**Records provided**.
= = = = =
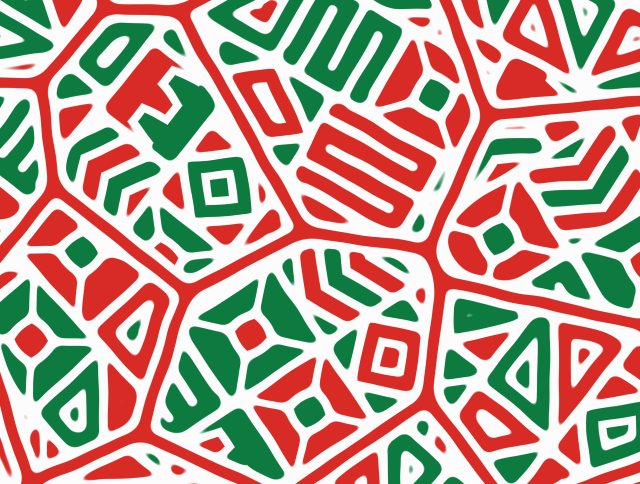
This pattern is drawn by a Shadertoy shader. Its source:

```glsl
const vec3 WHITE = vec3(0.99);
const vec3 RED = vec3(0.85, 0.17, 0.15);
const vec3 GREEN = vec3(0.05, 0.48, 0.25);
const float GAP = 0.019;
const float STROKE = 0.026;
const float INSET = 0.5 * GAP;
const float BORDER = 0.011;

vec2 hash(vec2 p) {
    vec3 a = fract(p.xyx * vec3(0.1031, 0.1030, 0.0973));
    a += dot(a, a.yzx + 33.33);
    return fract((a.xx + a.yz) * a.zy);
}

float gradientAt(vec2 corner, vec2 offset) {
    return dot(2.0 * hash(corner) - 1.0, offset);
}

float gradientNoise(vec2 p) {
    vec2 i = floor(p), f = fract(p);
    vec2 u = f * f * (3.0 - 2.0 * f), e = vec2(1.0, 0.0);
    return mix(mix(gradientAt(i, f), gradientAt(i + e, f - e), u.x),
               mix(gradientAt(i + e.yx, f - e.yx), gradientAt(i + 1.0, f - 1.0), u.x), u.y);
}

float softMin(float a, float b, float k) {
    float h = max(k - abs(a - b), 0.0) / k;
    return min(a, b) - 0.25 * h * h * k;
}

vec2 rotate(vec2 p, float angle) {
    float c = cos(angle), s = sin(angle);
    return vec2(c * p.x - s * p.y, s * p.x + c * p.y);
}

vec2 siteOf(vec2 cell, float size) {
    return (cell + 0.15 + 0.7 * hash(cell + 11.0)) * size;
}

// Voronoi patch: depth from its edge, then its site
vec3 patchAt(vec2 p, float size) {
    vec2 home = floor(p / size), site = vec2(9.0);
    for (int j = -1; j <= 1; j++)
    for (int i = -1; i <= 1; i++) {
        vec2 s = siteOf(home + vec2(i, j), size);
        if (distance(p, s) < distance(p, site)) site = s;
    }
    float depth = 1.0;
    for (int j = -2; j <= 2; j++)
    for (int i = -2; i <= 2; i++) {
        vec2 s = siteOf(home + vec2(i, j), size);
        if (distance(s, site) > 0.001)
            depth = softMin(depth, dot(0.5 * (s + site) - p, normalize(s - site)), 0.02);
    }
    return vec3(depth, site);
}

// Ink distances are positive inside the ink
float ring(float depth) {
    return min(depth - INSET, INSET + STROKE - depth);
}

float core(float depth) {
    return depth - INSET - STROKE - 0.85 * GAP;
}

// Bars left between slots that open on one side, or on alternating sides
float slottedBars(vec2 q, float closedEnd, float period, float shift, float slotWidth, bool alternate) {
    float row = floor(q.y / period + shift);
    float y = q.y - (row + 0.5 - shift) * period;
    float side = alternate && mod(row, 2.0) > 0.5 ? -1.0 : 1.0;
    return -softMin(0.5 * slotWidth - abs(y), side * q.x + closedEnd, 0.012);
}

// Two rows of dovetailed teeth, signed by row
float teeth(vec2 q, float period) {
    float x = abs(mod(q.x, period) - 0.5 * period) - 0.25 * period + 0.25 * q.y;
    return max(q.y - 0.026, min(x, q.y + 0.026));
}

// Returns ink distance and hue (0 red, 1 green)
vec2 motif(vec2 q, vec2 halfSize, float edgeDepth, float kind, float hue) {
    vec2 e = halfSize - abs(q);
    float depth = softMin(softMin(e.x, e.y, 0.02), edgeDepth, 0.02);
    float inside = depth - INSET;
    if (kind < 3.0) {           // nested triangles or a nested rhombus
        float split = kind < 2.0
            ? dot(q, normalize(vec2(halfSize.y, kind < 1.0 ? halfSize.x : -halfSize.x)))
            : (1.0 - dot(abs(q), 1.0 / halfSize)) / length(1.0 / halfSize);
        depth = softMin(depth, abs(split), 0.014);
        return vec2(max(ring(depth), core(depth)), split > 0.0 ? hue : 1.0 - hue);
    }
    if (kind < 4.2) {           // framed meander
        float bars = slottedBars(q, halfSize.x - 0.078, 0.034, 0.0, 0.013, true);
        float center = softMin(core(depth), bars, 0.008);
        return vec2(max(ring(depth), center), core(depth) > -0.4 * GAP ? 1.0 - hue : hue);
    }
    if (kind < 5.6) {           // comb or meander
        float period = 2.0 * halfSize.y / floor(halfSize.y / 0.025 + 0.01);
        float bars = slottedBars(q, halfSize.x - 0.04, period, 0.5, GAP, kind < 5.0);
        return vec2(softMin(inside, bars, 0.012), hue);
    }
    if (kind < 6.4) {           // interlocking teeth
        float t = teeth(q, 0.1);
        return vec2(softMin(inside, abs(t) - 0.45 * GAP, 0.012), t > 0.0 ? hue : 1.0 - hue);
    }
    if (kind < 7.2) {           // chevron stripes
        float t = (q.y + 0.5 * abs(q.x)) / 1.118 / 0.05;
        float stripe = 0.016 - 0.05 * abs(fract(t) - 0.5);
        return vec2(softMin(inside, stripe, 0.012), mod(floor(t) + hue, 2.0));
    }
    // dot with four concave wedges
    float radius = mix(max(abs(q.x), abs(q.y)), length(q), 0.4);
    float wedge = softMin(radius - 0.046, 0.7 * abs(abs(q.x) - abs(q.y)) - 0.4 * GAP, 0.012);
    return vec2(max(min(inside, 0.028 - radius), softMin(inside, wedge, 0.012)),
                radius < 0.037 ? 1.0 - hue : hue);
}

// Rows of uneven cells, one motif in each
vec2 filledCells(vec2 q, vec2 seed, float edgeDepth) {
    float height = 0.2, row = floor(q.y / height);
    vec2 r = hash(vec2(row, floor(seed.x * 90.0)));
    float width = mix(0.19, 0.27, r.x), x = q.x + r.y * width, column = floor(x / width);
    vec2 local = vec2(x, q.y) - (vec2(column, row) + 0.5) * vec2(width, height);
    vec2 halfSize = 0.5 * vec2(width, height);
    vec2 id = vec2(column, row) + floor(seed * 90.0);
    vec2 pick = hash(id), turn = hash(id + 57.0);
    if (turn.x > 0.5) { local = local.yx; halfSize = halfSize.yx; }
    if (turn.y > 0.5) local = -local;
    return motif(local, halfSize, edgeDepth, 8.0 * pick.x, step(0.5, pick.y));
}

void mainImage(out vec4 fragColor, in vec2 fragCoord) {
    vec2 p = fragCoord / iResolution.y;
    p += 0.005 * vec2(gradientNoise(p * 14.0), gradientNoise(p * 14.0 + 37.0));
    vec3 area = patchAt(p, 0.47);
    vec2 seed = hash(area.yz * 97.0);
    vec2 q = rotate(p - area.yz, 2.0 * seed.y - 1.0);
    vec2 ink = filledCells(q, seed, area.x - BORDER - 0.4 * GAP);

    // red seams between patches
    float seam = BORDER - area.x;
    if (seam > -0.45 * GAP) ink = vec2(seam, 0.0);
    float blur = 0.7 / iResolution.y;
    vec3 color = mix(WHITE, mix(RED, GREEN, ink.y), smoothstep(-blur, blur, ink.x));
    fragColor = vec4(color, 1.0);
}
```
= = = = =
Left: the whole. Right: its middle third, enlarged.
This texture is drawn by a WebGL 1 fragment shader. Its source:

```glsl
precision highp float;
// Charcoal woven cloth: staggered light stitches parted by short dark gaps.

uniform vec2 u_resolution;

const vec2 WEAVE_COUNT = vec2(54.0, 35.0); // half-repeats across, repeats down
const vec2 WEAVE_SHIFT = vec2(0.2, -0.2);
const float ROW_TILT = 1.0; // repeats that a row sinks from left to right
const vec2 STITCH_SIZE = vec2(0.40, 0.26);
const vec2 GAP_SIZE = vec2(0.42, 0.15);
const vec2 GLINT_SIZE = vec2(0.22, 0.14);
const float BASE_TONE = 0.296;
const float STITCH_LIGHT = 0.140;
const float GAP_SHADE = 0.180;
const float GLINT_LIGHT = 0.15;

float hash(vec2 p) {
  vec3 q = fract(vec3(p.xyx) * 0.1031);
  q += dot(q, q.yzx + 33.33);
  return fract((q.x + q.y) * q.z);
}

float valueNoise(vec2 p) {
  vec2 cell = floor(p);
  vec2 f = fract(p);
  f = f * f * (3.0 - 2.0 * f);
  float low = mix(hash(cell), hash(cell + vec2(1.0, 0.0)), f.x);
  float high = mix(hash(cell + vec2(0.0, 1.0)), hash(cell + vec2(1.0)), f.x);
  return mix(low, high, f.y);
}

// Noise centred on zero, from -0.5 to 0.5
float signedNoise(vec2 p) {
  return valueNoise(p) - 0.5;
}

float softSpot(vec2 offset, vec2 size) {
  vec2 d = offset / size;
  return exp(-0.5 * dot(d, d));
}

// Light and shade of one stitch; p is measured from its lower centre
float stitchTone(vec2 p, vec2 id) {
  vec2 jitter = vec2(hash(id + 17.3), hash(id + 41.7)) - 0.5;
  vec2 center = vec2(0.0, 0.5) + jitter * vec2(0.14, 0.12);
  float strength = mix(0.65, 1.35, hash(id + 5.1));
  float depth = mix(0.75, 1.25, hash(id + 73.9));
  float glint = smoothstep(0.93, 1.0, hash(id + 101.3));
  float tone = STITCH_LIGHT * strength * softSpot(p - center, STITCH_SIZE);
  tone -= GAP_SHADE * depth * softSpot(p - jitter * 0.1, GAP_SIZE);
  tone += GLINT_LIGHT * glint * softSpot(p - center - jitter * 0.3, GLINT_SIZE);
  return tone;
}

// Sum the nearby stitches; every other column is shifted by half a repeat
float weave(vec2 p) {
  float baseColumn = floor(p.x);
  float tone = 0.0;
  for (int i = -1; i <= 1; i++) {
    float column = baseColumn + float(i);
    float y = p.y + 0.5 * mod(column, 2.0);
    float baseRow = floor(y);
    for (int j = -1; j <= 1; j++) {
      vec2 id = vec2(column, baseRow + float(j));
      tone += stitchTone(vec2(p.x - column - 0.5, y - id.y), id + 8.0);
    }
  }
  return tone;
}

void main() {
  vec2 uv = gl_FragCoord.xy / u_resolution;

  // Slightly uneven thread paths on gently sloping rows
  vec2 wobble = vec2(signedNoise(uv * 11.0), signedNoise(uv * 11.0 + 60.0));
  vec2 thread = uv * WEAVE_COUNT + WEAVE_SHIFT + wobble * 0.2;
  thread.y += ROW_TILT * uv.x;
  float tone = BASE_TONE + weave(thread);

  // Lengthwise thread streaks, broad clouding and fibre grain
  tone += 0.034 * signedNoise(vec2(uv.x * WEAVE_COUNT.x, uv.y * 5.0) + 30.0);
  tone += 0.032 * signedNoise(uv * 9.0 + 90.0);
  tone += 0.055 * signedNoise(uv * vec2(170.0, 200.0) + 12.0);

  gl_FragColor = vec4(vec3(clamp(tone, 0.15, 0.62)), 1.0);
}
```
= = = = =
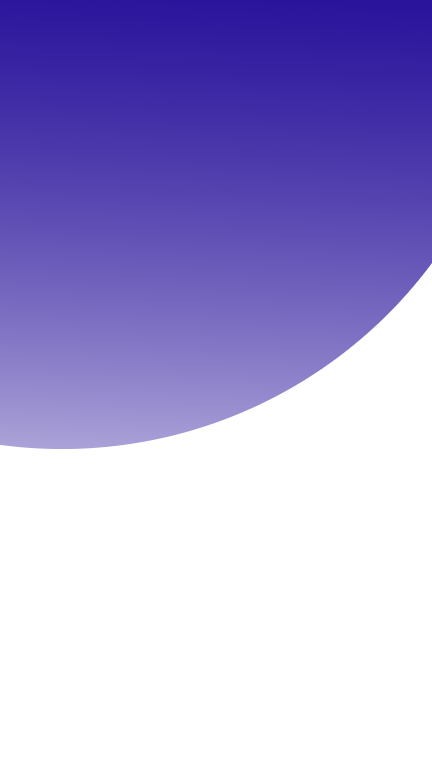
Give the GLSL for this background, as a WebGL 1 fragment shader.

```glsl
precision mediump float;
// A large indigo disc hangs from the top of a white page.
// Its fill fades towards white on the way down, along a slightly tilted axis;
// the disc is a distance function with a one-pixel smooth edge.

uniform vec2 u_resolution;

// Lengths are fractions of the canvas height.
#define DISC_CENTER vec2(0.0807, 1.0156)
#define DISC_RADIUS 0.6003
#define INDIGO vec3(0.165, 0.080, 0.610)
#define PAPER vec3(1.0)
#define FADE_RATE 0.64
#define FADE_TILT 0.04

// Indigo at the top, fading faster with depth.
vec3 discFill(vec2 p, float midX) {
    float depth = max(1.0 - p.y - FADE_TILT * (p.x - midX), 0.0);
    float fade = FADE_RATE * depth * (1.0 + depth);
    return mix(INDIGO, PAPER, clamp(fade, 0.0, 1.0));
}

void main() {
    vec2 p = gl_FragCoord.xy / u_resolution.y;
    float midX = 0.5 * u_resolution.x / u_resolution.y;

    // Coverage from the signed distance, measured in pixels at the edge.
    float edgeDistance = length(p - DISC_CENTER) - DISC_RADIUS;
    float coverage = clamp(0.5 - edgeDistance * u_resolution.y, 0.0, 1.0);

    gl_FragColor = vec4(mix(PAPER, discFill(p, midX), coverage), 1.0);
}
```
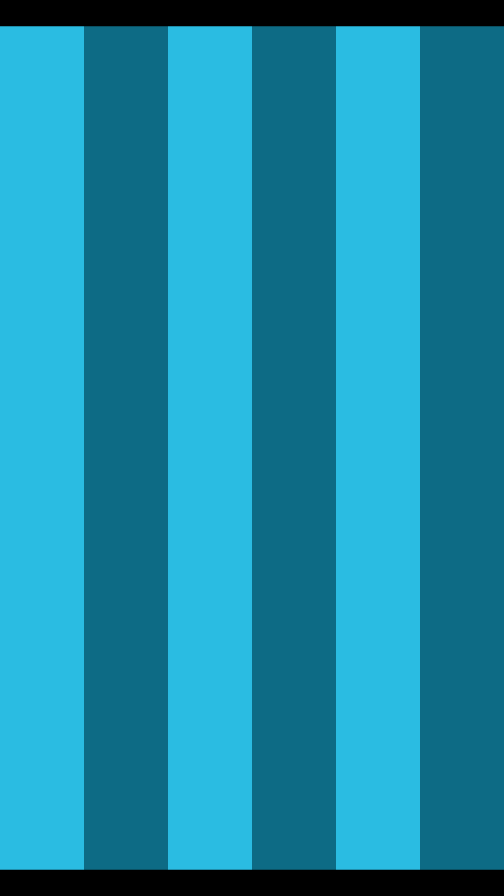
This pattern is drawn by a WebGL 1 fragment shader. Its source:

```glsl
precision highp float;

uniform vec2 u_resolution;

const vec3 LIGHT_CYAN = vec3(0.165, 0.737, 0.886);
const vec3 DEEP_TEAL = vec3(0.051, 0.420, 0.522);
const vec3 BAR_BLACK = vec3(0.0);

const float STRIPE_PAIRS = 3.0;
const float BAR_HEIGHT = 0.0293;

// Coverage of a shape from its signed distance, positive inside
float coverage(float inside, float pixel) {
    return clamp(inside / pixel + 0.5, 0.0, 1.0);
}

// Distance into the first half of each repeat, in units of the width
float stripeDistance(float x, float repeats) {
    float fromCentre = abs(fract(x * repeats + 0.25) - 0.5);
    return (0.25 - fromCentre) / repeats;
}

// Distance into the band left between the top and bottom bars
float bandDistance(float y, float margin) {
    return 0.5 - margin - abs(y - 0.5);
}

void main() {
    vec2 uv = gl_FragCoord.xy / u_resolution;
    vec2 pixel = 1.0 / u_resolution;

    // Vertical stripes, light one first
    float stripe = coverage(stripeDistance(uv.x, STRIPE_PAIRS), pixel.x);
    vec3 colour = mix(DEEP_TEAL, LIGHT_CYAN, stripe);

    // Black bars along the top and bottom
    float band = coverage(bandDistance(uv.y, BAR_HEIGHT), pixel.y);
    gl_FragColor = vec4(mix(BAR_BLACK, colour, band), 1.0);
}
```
= = = = =
When the word "edgeDepth" occurs in a line above, list that line.

**Written reply**.
vec2 motif(vec2 q, vec2 halfSize, float edgeDepth, float kind, float hue) {
    float depth = softMin(softMin(e.x, e.y, 0.02), edgeDepth, 0.02);
vec2 filledCells(vec2 q, vec2 seed, float edgeDepth) {
    return motif(local, halfSize, edgeDepth, 8.0 * pick.x, step(0.5, pick.y));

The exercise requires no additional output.